Media marginalize hunters, fishermen

Entities that manage how and when topics are presented in the media (newspapers, radio, television) control public perception of those topics.With that as a segue, I miss the old “The American Sportsman” television show that first appeared as a segment of ABC’s “Wide World of Sports” in 1964 (with a feature about brown-trout fishing in Argentina). More than that, I miss the show’s “style” — which presented hunting and fishing in a truer sense than most of the TV outdoors shows and videos available at outdoor events.

You don’t get where I’m going with this? Hang on.

Some hunting and fishing shows get it right. They present the importance of scouting, food sources and practicing so a hunter is proficient enough with his weapon (bow or gun) to place a clean shot or an accurate handler of a rod.

But most shows don’t pay attention to such key details. They mainly depict trophies taken easily and often (a fairy tale).

The original “American Sportsman” of the 1960s and 1970s (with genius producer Roone Arledge) did pay attention and, as a result, profited.

Arledge had his thumb on the pulse — or at least he put people in charge such as Joe Foss, Grits Gresham, Joe Brooks and Curt Gowdy — who understood what traditional American hunting and fishing meant. Each Sunday, everything stopped at my grandpa’s house after lunch as we watched “American Sportsman” on his black-and-white set.

Not only did the show invite famous guests (Ted Williams, Bing Crosby, Phil Harris, Andy Griffith, Fred Bear, Jimmy Doolittle, Burt Reynolds), but episodes didn’t shy from using weapons or tackle to take game or land fish that ended up as main courses.

The host and guests hunted or fished, enjoyed dinner and cracked jokes while re-living the day’s adventures, and they often talked about wildlife conservation at a campfire.

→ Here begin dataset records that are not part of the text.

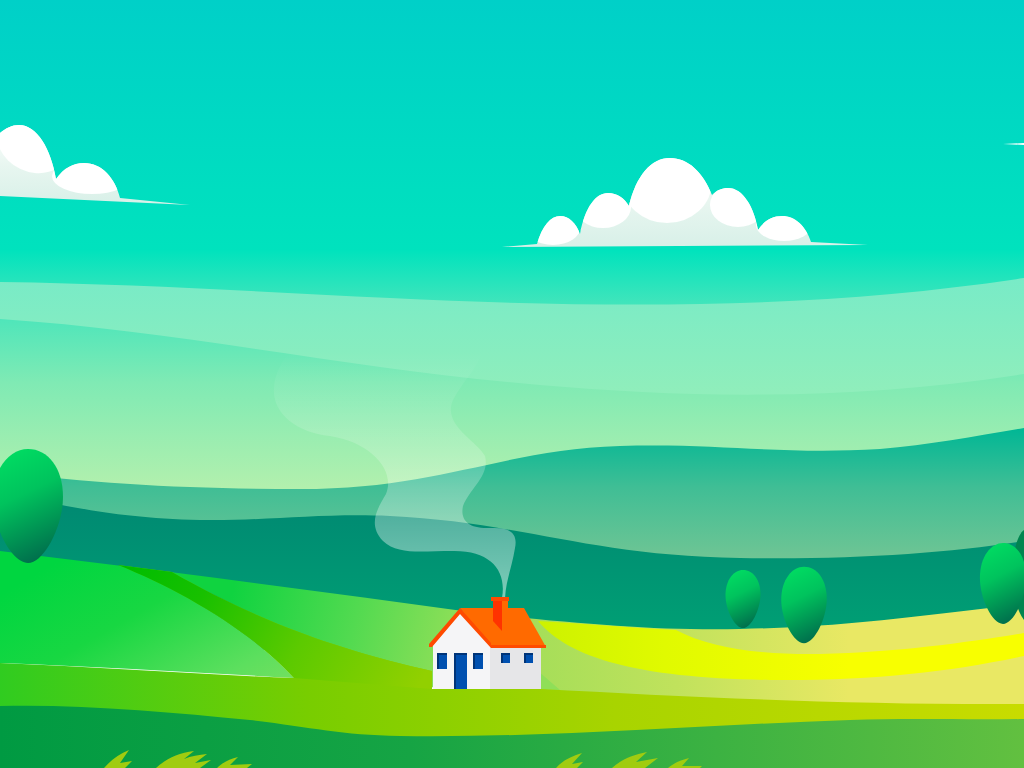
<!DOCTYPE html>
<html lang="en">
<head>
<meta charset="utf-8">
<title>Cottage in green hills</title>
<style>
:root {
  --sky-top: #00d0c8;
  --sky-low: #00e3bd;
  --white: #ffffff;
  --roof: #ff6a00;
  --roof-edge: #ff4a00;
  --chimney-shade: #ff3300;
  --wall-front: #f5f5f7;
  --wall-side: #e6e6e8;
  --window: #0050b0;
  --window-shade: #003478;
  --grass: #a0cc10;
}
html, body { margin: 0; height: 100%; overflow: hidden; }
svg { display: block; width: 1024px; height: 768px; }
.white { fill: var(--white); }
.roof { fill: var(--roof); }
.roof-edge { fill: var(--roof-edge); }
.chimney-shade { fill: var(--chimney-shade); }
.wall-front { fill: var(--wall-front); }
.wall-side { fill: var(--wall-side); }
.window { fill: var(--window); }
.window-shade { fill: var(--window-shade); }
.grass { fill: var(--grass); }
</style>
</head>
<body>
<svg viewBox="0 0 1024 768" role="img" aria-label="A small white cottage with an orange roof among rolling green hills">
  <defs>
    <linearGradient id="sky" x1="0" y1="0" x2="0" y2="1">
      <stop offset="0" stop-color="var(--sky-top)"/>
      <stop offset="1" stop-color="var(--sky-low)"/>
    </linearGradient>
    <linearGradient id="haze" gradientUnits="userSpaceOnUse" x1="0" y1="250" x2="0" y2="490">
      <stop offset="0" stop-color="#00e3bd"/>
      <stop offset=".25" stop-color="#48e5bb"/>
      <stop offset=".55" stop-color="#7feab4"/>
      <stop offset="1" stop-color="#b3f0ad"/>
    </linearGradient>
    <linearGradient id="mist" gradientUnits="userSpaceOnUse" x1="0" y1="278" x2="0" y2="394">
      <stop offset="0" stop-color="#78ebc7"/>
      <stop offset="1" stop-color="#90eebb"/>
    </linearGradient>
    <linearGradient id="far-hill" gradientUnits="userSpaceOnUse" x1="0" y1="428" x2="0" y2="560">
      <stop offset="0" stop-color="#00b795"/>
      <stop offset=".45" stop-color="#40be95"/>
      <stop offset="1" stop-color="#70c594"/>
    </linearGradient>
    <linearGradient id="dark-hill" gradientUnits="userSpaceOnUse" x1="0" y1="505" x2="0" y2="630">
      <stop offset="0" stop-color="#008a72"/>
      <stop offset="1" stop-color="#009f74"/>
    </linearGradient>
    <linearGradient id="left-field" gradientUnits="userSpaceOnUse" x1="60" y1="560" x2="180" y2="770">
      <stop offset="0" stop-color="#00d640"/>
      <stop offset=".35" stop-color="#18d742"/>
      <stop offset=".75" stop-color="#5cdf5e"/>
      <stop offset="1" stop-color="#80e060"/>
    </linearGradient>
    <linearGradient id="mid-field" gradientUnits="userSpaceOnUse" x1="230" y1="600" x2="450" y2="660">
      <stop offset="0" stop-color="#10d340"/>
      <stop offset=".55" stop-color="#52da50"/>
      <stop offset="1" stop-color="#8fdf58"/>
    </linearGradient>
    <linearGradient id="right-field" gradientUnits="userSpaceOnUse" x1="500" y1="0" x2="850" y2="0">
      <stop offset="0" stop-color="#9fdd58"/>
      <stop offset=".5" stop-color="#c0e25c"/>
      <stop offset="1" stop-color="#e9e864"/>
    </linearGradient>
    <linearGradient id="track" gradientUnits="userSpaceOnUse" x1="130" y1="565" x2="400" y2="720">
      <stop offset="0" stop-color="#00bd00"/>
      <stop offset=".25" stop-color="#18c000"/>
      <stop offset=".6" stop-color="#5cca00"/>
      <stop offset="1" stop-color="#92d000"/>
    </linearGradient>
    <linearGradient id="lane" gradientUnits="userSpaceOnUse" x1="0" y1="0" x2="1024" y2="0">
      <stop offset="0" stop-color="#30cc20"/>
      <stop offset=".3" stop-color="#78cd00"/>
      <stop offset=".6" stop-color="#a8d400"/>
      <stop offset="1" stop-color="#c8dc00"/>
    </linearGradient>
    <linearGradient id="yellow-strip" gradientUnits="userSpaceOnUse" x1="540" y1="0" x2="850" y2="0">
      <stop offset="0" stop-color="#cdf200"/>
      <stop offset=".4" stop-color="#e0fa00"/>
      <stop offset="1" stop-color="#f8ff00"/>
    </linearGradient>
    <linearGradient id="foreground" gradientUnits="userSpaceOnUse" x1="0" y1="0" x2="1024" y2="0">
      <stop offset="0" stop-color="#009a42"/>
      <stop offset=".4" stop-color="#16a444"/>
      <stop offset="1" stop-color="#62c040"/>
    </linearGradient>
    <linearGradient id="leaf" x1=".3" y1="0" x2=".6" y2="1">
      <stop offset="0" stop-color="#00dc62"/>
      <stop offset=".4" stop-color="#00c35d"/>
      <stop offset="1" stop-color="#006d4c"/>
    </linearGradient>
    <linearGradient id="cloud-shade" x1="0" y1="0" x2="0" y2="1">
      <stop offset="0" stop-color="#ffffff"/>
      <stop offset=".5" stop-color="#e8f6f0"/>
      <stop offset="1" stop-color="#d8f0e8"/>
    </linearGradient>
    <linearGradient id="smoke" gradientUnits="userSpaceOnUse" x1="0" y1="352" x2="0" y2="600">
      <stop offset="0" stop-color="#ffffff" stop-opacity="0"/>
      <stop offset=".4" stop-color="#ffffff" stop-opacity=".18"/>
      <stop offset="1" stop-color="#ffffff" stop-opacity=".5"/>
    </linearGradient>
    <path id="tree" d="M0 -57C20 -57 35 -38 35 -9C35 20 16 57 0 57C-16 57 -35 22 -35 -8C-35 -38 -18 -57 0 -57Z" fill="url(#leaf)"/>
    <clipPath id="cloud-clip">
      <path id="cloud-outline" d="M502 247L537 244C542 226 551 216 560 216C569 216 576 223 580 234C585 207 596 193 608 193C617 193 624 198 629 206C636 176 651 158 670 158C688 158 703 172 712 195C717 190 722 188 728 188C743 188 754 207 758 230C764 221 772 216 782 216C795 216 806 226 811 242L868 245Z"/>
    </clipPath>
    <clipPath id="left-cloud-clip">
      <path id="left-cloud-outline" d="M0 133C6 128 12 125 19 125C37 125 51 149 56 179C64 168 73 163 84 163C102 163 115 178 120 198L190 205L0 196Z"/>
    </clipPath>
  </defs>

  <rect id="sky-area" width="1024" height="260" fill="url(#sky)"/>
  <rect id="haze-area" y="250" width="1024" height="280" fill="url(#haze)"/>
  <path id="mist-band" d="M0 282C140 284 260 292 390 298C640 310 830 307 1024 278V374C850 401 690 398 540 385C350 369 180 331 0 319Z" fill="url(#mist)"/>

  <g id="clouds">
    <use href="#cloud-outline" fill="url(#cloud-shade)"/>
    <g class="white" clip-path="url(#cloud-clip)">
      <ellipse cx="553" cy="226" rx="28" ry="19"/>
      <ellipse cx="603" cy="207" rx="28" ry="21"/>
      <ellipse cx="667" cy="182" rx="45" ry="41"/>
      <ellipse cx="738" cy="205" rx="28" ry="22"/>
      <ellipse cx="784" cy="225" rx="28" ry="16"/>
    </g>
    <use href="#left-cloud-outline" fill="url(#cloud-shade)"/>
    <g class="white" clip-path="url(#left-cloud-clip)">
      <ellipse cx="34" cy="140" rx="38" ry="32" transform="rotate(25 34 140)"/>
      <ellipse cx="92" cy="176" rx="40" ry="18"/>
    </g>
    <path class="white" d="M1003 144L1024 143V145Z"/>
  </g>

  <g id="hills">
    <path d="M0 472C100 484 190 489 300 489C440 489 500 450 620 446C720 443 780 455 880 449C930 445 980 435 1024 428V560H0Z" fill="url(#far-hill)"/>
    <path d="M0 493C60 504 110 518 200 520C270 521 320 513 390 516C520 522 590 556 740 558C850 560 950 553 1024 541V650H0Z" fill="url(#dark-hill)"/>
  </g>

  <path id="chimney-smoke" d="M502 598C507 570 490 550 452 551C420 551 398 555 383 541C367 524 378 508 386 494C396 470 370 442 330 436C295 432 272 412 274 388C275 372 282 362 290 352H482C478 368 462 382 453 400C442 425 476 440 485 456C490 476 470 488 463 506C460 520 468 529 490 528C510 527 518 533 515 548C512 567 506 580 505 598Z" fill="url(#smoke)"/>

  <g id="fields">
    <path d="M440 609C560 622 650 631 740 629C850 627 940 613 1024 604V768H440Z" fill="url(#right-field)"/>
    <path d="M0 551L122 566C180 590 250 630 294 678C190 672 100 667 0 663Z" fill="url(#left-field)"/>
    <path d="M170 572C270 585 370 598 470 612L560 690H440C340 652 270 625 170 572Z" fill="url(#mid-field)"/>
    <path d="M0 663C100 667 190 674 294 678C250 630 180 590 118 565L172 572C270 628 350 652 432 671V689H541C690 697 850 705 1024 704V740H0Z" fill="url(#lane)"/>
    <path d="M118 565L172 572C270 628 350 652 432 671V689L294 678C250 630 180 590 118 565Z" fill="url(#track)"/>
    <path d="M538 621C580 623 630 628 676 630C710 648 760 655 820 654C900 652 970 642 1024 633V656C950 672 870 681 770 680C640 678 570 659 538 621Z" fill="url(#yellow-strip)"/>
    <path d="M0 706C80 704 170 712 250 720C310 727 340 735 400 736C550 738 700 725 850 720C910 718 970 720 1024 719V768H0Z" fill="url(#foreground)"/>
  </g>

  <g id="trees">
    <use href="#tree" transform="translate(28 506)"/>
    <use href="#tree" transform="translate(743 599) scale(.5 .51)"/>
    <use href="#tree" transform="translate(804 605) scale(.65 .67)"/>
    <path d="M1024 530C1010 540 1008 600 1024 620Z" fill="#00854f"/>
    <use href="#tree" transform="translate(1003 583.5) scale(.66 .71)"/>
  </g>

  <g id="cottage">
    <path class="wall-front" d="M433 645L461 612L491 646V689H433Z"/>
    <path class="wall-side" d="M490 645H541V689H490Z"/>
    <path class="roof" d="M460 608H524L546 647H491Z"/>
    <path class="roof-edge" d="M460 608L491 643V648L460 614L432 647H429V644Z"/>
    <path class="roof-edge" d="M491 645H546V648H491Z"/>
    <path class="roof" d="M494 598H508V631L494 620Z"/>
    <path class="chimney-shade" d="M493 600H502V631L493 621Z"/>
    <rect class="roof-edge" x="491" y="597" width="18" height="4"/>
    <g id="openings">
      <rect class="window-shade" x="454" y="653" width="13" height="36"/>
      <rect class="window" x="456" y="655" width="11" height="34"/>
      <rect class="window-shade" x="437" y="653" width="10" height="16"/>
      <rect class="window" x="439" y="655" width="8" height="14"/>
      <rect class="window-shade" x="473" y="653" width="10" height="16"/>
      <rect class="window" x="475" y="655" width="8" height="14"/>
      <rect class="window-shade" x="501" y="653" width="9" height="10"/>
      <rect class="window" x="503" y="655" width="7" height="8"/>
      <rect class="window-shade" x="524" y="653" width="9" height="10"/>
      <rect class="window" x="526" y="655" width="7" height="8"/>
    </g>
  </g>

  <g id="grass-tufts" class="grass">
    <path d="M104 768C111 760 119 754 129 750L120 763L132 761L125 768Z"/>
    <path d="M156 768C166 759 178 753 194 751L184 759C191 756 199 755 207 754L195 763L211 760L200 768Z"/>
    <path d="M217 768C223 762 230 759 238 757L230 765L252 764L247 768Z"/>
    <path d="M556 768C563 760 572 756 582 753L572 764L583 762L577 768Z"/>
    <path d="M612 768C622 759 633 755 647 752L636 762L658 758L645 768Z"/>
    <path d="M668 768C674 763 681 760 689 758L682 766L702 766L700 768Z"/>
  </g>
</svg>
</body>
</html>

The show’s goal was not to depict kill shots and slow-mo arrow and bullet penetrations of animals that collapsed in a heap and grinning, yelling, high-fiving “sportsmen” sitting in enclosed heated stands where they’d been placed by a guide or outfitter.

Oh, there were guides and outfitters and happy guys who downed a buck or caught a marlin, but I remember vividly the African segments of “American Sportsman” with a celebrity hunter on a game trail behind a guide and tracker, sneaking up on a dangerous Cape buffalo, an animal that lives to stomp unwary humans. Now that’s reality TV.

But soon ABC apparently went politically correct, and hunting and fishing segments (and guns and bows) were replaced by camera adventures with Margaux Hemingway, Cheryl Tiegs mountain biking or Peter Benchley telling us sharks were friendly but would bite you sometimes. Sponsors dropped away quicker than you could spell b-o-r-i-n-g because most American sportsmen don’t care about those activities.

And “American Sportsman” became an extinct species.

Hunters and fishermen have been marginalized on cable and satellite TV and videos as yahoos who enjoy “kill” and impact shots of game animals and little else. There are exceptions, but they’re not the rule.

Sportsmen have been pushed to the fringes by the PC crowd that controls media. And that is sad, not only for us, but also for America’s fish and game.


About Craig Holt 1382 Articles
Craig Holt of Snow Camp has been an outdoor writer for almost 40 years, working for several newspapers, then serving as managing editor for North Carolina Sportsman and South Carolina Sportsman before becoming a full-time free-lancer in 2009.

Be the first to comment

Leave a Reply